What to do =>
Print the records below word for word, but leave out the pictures.
++++ Available records ++++
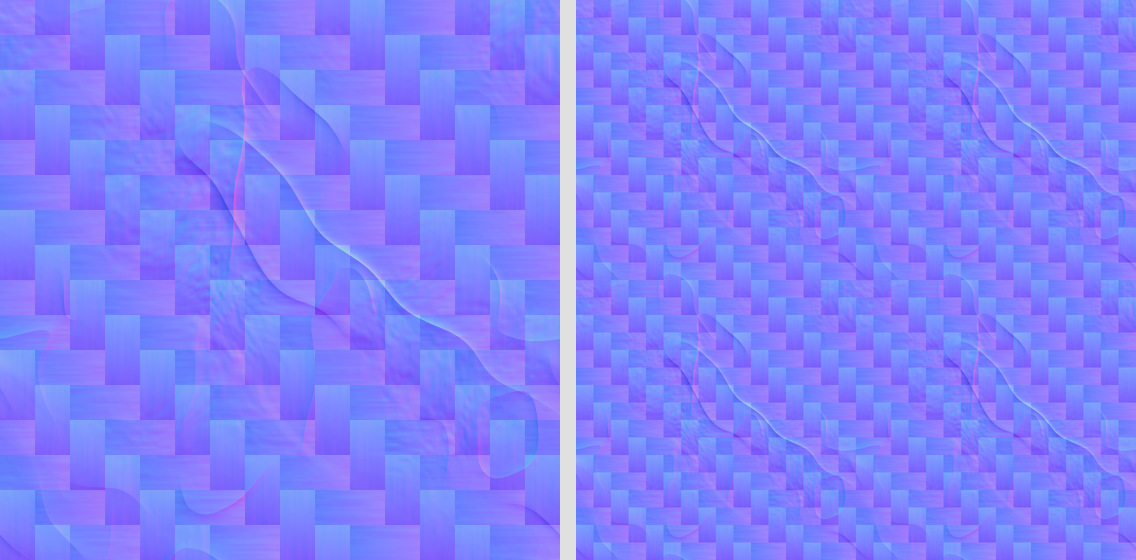
Left, the tile; right, the same tile 2 across and 2 down.
This texture map is drawn by a Shadertoy shader. Its source:

```glsl
// Tangent-space normal map of a twill weave of flat, grained and creased strips.

const float CELLS = 16.0;         // cells across and down, a multiple of 4
const float SLOPE_STEP = 0.001;   // finite difference, in canvas units

float hash(vec2 p) {
    return fract(sin(dot(p, vec2(127.1, 311.7))) * 43758.5453);
}

// Value noise that wraps after a whole number of lattice cells.
float wrapNoise(vec2 p, vec2 period) {
    vec2 i = floor(p);
    vec2 f = fract(p);
    f = f * f * f * (f * (f * 6.0 - 15.0) + 10.0);
    float a = hash(mod(i, period));
    float b = hash(mod(i + vec2(1.0, 0.0), period));
    float c = hash(mod(i + vec2(0.0, 1.0), period));
    float d = hash(mod(i + vec2(1.0, 1.0), period));
    return mix(mix(a, b, f.x), mix(c, d, f.x), f.y);
}

float tiledNoise(vec2 uv, vec2 repeats, float seed) {
    return wrapNoise(uv * repeats + seed, repeats);
}

// Folds along a noise contour: steep on one side, soft on the other.
float crease(vec2 uv, vec2 repeats, float seed) {
    float d = tiledNoise(uv, repeats, seed) - 0.5;
    float fold = d > 0.0 ? exp(-15.0 * d) : exp(5.0 * d);
    float mask = smoothstep(0.42, 0.72, tiledNoise(uv, vec2(5.0), seed + 3.3));
    return fold * mask;
}

// Wrinkles and fine bumps that run over all strips.
float surfaceHeight(vec2 uv) {
    vec2 warp = vec2(tiledNoise(uv, vec2(7.0), 1.7), tiledNoise(uv, vec2(7.0), 4.2)) - 0.5;
    vec2 bent = uv + 0.07 * warp;
    vec2 skewed = vec2(bent.x + bent.y, bent.y);
    float folds = crease(skewed, vec2(6.0, 3.0), 2.4)
                + crease(bent, vec2(8.0, 3.0), 6.1)
                + 0.6 * crease(bent, vec2(9.0, 7.0), 8.6);
    float patches = smoothstep(0.4, 0.8, tiledNoise(uv, vec2(6.0), 5.5));
    float bumps = tiledNoise(bent, vec2(80.0), 0.3) + 1.5 * tiledNoise(bent, vec2(38.0), 0.8);
    return 0.0040 * folds + 0.0007 * bumps * (0.2 + patches);
}

vec2 surfaceSlope(vec2 uv) {
    float h = surfaceHeight(uv);
    float hx = surfaceHeight(uv + vec2(SLOPE_STEP, 0.0));
    float hy = surfaceHeight(uv + vec2(0.0, SLOPE_STEP));
    return vec2(hx - h, hy - h) / SLOPE_STEP;
}

// Fine fibres along a strip, shifted from strip to strip.
float fibreTilt(float along, float across, float shift) {
    float fine = wrapNoise(vec2(along * 16.0, across * 224.0) + shift, vec2(16.0, 224.0));
    float broad = wrapNoise(vec2(along * 8.0, across * 96.0) + shift, vec2(8.0, 96.0));
    return 0.09 * (fine - 0.5) + 0.05 * (broad - 0.5);
}

// Tilt of the two-cell strips, stepping one cell sideways per row.
vec2 weaveTilt(vec2 uv) {
    vec2 cell = floor(uv * CELLS);
    vec2 local = fract(uv * CELLS);
    float phase = mod(cell.x + cell.y + 1.0, 4.0);
    bool vertical = phase > 0.5 && phase < 2.5;
    bool secondHalf = vertical ? phase > 1.5 : phase < 0.5;
    float halfIndex = secondHalf ? 1.0 : 0.0;
    vec2 axis = vertical ? vec2(0.0, 1.0) : vec2(1.0, 0.0);
    vec2 stripId = mod(cell - axis * halfIndex, CELLS);

    float t = 0.5 * (dot(local, axis) + halfIndex);
    float shift = floor(hash(stripId + 0.5) * 64.0);
    float fibres = fibreTilt(dot(uv, axis), dot(uv, axis.yx), shift);
    float lean = 0.03 * (hash(stripId + 7.5) - 0.5);
    return vertical ? vec2(fibres - 0.02, mix(-0.26, 0.26, t) + lean)
                    : vec2(mix(-0.20, 0.24, t) + lean, fibres);
}

vec3 normalColour(vec2 uv) {
    vec2 tilt = weaveTilt(uv) - surfaceSlope(uv);
    tilt *= min(1.0, 0.6 / max(length(tilt), 0.001));
    vec3 normal = vec3(tilt, sqrt(1.0 - dot(tilt, tilt)));
    return 0.5 + 0.5 * normal;
}

void mainImage(out vec4 fragColor, in vec2 fragCoord) {
    // Four samples per pixel smooth the strip edges.
    vec3 colour = vec3(0.0);
    for (int i = 0; i < 4; i++) {
        vec2 offset = vec2(i % 2, i / 2) * 0.5 - 0.25;
        colour += normalColour(fract((fragCoord + offset) / iResolution.xy));
    }
    fragColor = vec4(colour / 4.0, 1.0);
}
```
++++
Answer box =>
Left, the tile; right, the same tile 2 across and 2 down.
This texture map is drawn by a Shadertoy shader. Its source:

```glsl
// Tangent-space normal map of a twill weave of flat, grained and creased strips.

const float CELLS = 16.0;         // cells across and down, a multiple of 4
const float SLOPE_STEP = 0.001;   // finite difference, in canvas units

float hash(vec2 p) {
    return fract(sin(dot(p, vec2(127.1, 311.7))) * 43758.5453);
}

// Value noise that wraps after a whole number of lattice cells.
float wrapNoise(vec2 p, vec2 period) {
    vec2 i = floor(p);
    vec2 f = fract(p);
    f = f * f * f * (f * (f * 6.0 - 15.0) + 10.0);
    float a = hash(mod(i, period));
    float b = hash(mod(i + vec2(1.0, 0.0), period));
    float c = hash(mod(i + vec2(0.0, 1.0), period));
    float d = hash(mod(i + vec2(1.0, 1.0), period));
    return mix(mix(a, b, f.x), mix(c, d, f.x), f.y);
}

float tiledNoise(vec2 uv, vec2 repeats, float seed) {
    return wrapNoise(uv * repeats + seed, repeats);
}

// Folds along a noise contour: steep on one side, soft on the other.
float crease(vec2 uv, vec2 repeats, float seed) {
    float d = tiledNoise(uv, repeats, seed) - 0.5;
    float fold = d > 0.0 ? exp(-15.0 * d) : exp(5.0 * d);
    float mask = smoothstep(0.42, 0.72, tiledNoise(uv, vec2(5.0), seed + 3.3));
    return fold * mask;
}

// Wrinkles and fine bumps that run over all strips.
float surfaceHeight(vec2 uv) {
    vec2 warp = vec2(tiledNoise(uv, vec2(7.0), 1.7), tiledNoise(uv, vec2(7.0), 4.2)) - 0.5;
    vec2 bent = uv + 0.07 * warp;
    vec2 skewed = vec2(bent.x + bent.y, bent.y);
    float folds = crease(skewed, vec2(6.0, 3.0), 2.4)
                + crease(bent, vec2(8.0, 3.0), 6.1)
                + 0.6 * crease(bent, vec2(9.0, 7.0), 8.6);
    float patches = smoothstep(0.4, 0.8, tiledNoise(uv, vec2(6.0), 5.5));
    float bumps = tiledNoise(bent, vec2(80.0), 0.3) + 1.5 * tiledNoise(bent, vec2(38.0), 0.8);
    return 0.0040 * folds + 0.0007 * bumps * (0.2 + patches);
}

vec2 surfaceSlope(vec2 uv) {
    float h = surfaceHeight(uv);
    float hx = surfaceHeight(uv + vec2(SLOPE_STEP, 0.0));
    float hy = surfaceHeight(uv + vec2(0.0, SLOPE_STEP));
    return vec2(hx - h, hy - h) / SLOPE_STEP;
}

// Fine fibres along a strip, shifted from strip to strip.
float fibreTilt(float along, float across, float shift) {
    float fine = wrapNoise(vec2(along * 16.0, across * 224.0) + shift, vec2(16.0, 224.0));
    float broad = wrapNoise(vec2(along * 8.0, across * 96.0) + shift, vec2(8.0, 96.0));
    return 0.09 * (fine - 0.5) + 0.05 * (broad - 0.5);
}

// Tilt of the two-cell strips, stepping one cell sideways per row.
vec2 weaveTilt(vec2 uv) {
    vec2 cell = floor(uv * CELLS);
    vec2 local = fract(uv * CELLS);
    float phase = mod(cell.x + cell.y + 1.0, 4.0);
    bool vertical = phase > 0.5 && phase < 2.5;
    bool secondHalf = vertical ? phase > 1.5 : phase < 0.5;
    float halfIndex = secondHalf ? 1.0 : 0.0;
    vec2 axis = vertical ? vec2(0.0, 1.0) : vec2(1.0, 0.0);
    vec2 stripId = mod(cell - axis * halfIndex, CELLS);

    float t = 0.5 * (dot(local, axis) + halfIndex);
    float shift = floor(hash(stripId + 0.5) * 64.0);
    float fibres = fibreTilt(dot(uv, axis), dot(uv, axis.yx), shift);
    float lean = 0.03 * (hash(stripId + 7.5) - 0.5);
    return vertical ? vec2(fibres - 0.02, mix(-0.26, 0.26, t) + lean)
                    : vec2(mix(-0.20, 0.24, t) + lean, fibres);
}

vec3 normalColour(vec2 uv) {
    vec2 tilt = weaveTilt(uv) - surfaceSlope(uv);
    tilt *= min(1.0, 0.6 / max(length(tilt), 0.001));
    vec3 normal = vec3(tilt, sqrt(1.0 - dot(tilt, tilt)));
    return 0.5 + 0.5 * normal;
}

void mainImage(out vec4 fragColor, in vec2 fragCoord) {
    // Four samples per pixel smooth the strip edges.
    vec3 colour = vec3(0.0);
    for (int i = 0; i < 4; i++) {
        vec2 offset = vec2(i % 2, i / 2) * 0.5 - 0.25;
        colour += normalColour(fract((fragCoord + offset) / iResolution.xy));
    }
    fragColor = vec4(colour / 4.0, 1.0);
}
```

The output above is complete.